in the old Attic, we find ἡμίσεα from ἥμισυς, half.
Obs. 2 We find εὐθέα, ευρέα in the poets, for εὐθύν, εὐρύν.
Obs. 3 πρέσβυς, venerable, has a feminine πρέσβειρα and πρέσβα.
Obs. 4 In the poets, adjectives in -us are occasionally feminine ; thus in Homer we have ἡδὺς ἀϋτμή, θῆλυς αυτή, πουλὺν ἐφ ̓ ὑγρήν, θῆλυς ξέρση, and "Ηρη θῆλυς ἐοῦσα; and in Theocritus (xx. 8) ἁδέα χαίταν.
Similarly τάλας, unfortunate, which is the only other example;
but (6) τέρην, tender, follows the same analogy.
This is a solitary instance, for other adjectives in -nu are declined
(d) Adjectives in -ηεις, -ηεσσα, -ηεν, and -οεις, -οεσσα, -οεν, admit of contraction, thus:
Obs. 1 The contractions in -ῆs are found in Homer (see Il. IX. 605, XVIII. 475).

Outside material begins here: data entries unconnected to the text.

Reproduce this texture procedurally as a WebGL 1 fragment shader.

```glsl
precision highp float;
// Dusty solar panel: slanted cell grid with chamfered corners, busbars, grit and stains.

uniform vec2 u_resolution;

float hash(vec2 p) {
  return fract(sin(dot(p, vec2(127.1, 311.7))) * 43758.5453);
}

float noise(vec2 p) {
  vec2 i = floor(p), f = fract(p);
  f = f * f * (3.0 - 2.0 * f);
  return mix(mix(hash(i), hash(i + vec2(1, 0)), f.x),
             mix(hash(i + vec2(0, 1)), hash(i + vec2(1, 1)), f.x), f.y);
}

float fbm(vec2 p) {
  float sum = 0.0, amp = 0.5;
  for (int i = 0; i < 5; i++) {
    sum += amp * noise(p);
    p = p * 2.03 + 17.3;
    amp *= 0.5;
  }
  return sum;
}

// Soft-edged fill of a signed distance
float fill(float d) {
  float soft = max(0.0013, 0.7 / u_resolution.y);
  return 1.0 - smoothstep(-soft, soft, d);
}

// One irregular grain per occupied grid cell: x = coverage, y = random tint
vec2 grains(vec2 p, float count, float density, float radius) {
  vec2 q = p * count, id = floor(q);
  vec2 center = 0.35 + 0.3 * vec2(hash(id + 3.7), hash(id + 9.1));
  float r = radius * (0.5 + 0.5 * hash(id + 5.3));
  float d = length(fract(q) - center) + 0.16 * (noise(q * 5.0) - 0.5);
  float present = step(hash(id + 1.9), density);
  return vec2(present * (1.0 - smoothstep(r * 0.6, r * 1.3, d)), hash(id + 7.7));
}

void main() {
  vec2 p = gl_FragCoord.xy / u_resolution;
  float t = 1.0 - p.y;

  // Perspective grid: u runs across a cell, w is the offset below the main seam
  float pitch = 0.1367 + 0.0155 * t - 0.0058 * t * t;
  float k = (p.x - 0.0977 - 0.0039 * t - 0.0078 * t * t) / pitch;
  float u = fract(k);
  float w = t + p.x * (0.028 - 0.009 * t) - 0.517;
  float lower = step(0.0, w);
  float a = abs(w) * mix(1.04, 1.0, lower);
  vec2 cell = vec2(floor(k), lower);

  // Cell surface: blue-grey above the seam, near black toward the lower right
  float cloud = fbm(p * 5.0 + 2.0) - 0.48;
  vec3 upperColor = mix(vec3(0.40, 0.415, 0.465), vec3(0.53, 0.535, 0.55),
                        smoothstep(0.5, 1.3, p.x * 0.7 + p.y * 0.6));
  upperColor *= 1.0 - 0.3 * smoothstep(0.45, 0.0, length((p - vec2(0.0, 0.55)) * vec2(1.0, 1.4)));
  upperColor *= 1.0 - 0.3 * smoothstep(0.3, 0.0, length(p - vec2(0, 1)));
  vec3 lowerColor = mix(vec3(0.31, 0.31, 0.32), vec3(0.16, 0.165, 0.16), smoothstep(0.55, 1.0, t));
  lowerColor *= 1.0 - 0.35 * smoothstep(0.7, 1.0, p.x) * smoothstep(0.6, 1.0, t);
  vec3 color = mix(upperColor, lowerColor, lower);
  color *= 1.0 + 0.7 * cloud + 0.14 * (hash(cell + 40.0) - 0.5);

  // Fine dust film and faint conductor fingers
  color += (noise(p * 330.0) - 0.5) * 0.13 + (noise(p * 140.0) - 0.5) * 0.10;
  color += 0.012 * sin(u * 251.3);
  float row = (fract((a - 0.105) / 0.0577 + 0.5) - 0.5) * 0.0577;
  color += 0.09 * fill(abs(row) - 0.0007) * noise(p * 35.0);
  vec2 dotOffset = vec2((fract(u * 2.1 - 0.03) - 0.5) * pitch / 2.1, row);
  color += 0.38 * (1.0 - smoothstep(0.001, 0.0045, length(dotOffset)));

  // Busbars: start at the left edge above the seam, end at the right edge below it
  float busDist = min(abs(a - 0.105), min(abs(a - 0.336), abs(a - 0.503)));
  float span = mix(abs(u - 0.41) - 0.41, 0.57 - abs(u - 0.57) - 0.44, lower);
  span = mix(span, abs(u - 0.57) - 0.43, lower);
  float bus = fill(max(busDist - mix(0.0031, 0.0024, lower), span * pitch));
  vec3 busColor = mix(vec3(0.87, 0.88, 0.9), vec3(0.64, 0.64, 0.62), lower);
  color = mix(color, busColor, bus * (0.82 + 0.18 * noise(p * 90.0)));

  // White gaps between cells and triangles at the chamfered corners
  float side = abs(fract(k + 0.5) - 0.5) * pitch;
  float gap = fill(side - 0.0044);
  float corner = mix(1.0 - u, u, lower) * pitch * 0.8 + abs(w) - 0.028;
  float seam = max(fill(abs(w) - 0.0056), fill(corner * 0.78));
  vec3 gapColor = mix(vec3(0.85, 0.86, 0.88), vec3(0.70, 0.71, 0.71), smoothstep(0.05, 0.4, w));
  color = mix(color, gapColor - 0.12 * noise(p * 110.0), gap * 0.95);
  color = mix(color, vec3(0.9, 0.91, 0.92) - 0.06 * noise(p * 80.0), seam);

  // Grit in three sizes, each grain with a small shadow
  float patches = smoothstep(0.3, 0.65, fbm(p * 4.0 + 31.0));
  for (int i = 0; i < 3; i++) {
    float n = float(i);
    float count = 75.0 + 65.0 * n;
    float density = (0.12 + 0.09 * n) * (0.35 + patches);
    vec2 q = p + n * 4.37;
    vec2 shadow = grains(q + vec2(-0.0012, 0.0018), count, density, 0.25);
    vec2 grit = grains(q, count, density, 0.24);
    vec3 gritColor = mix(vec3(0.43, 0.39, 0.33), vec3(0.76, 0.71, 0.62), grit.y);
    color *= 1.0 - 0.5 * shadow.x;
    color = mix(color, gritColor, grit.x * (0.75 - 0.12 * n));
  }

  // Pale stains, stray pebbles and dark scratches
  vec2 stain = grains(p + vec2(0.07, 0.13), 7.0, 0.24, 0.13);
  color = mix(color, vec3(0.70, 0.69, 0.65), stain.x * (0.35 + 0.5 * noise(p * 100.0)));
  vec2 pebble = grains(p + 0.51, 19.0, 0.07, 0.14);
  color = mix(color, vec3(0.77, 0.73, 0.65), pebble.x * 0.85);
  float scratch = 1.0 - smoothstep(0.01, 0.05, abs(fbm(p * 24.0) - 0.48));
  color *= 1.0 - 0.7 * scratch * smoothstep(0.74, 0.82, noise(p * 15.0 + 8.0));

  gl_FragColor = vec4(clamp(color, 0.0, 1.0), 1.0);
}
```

Obs. 2 Homer and other epic poets use some of the adj. in -εις without any difference of inflexion, as epithets of towns, which are feminine.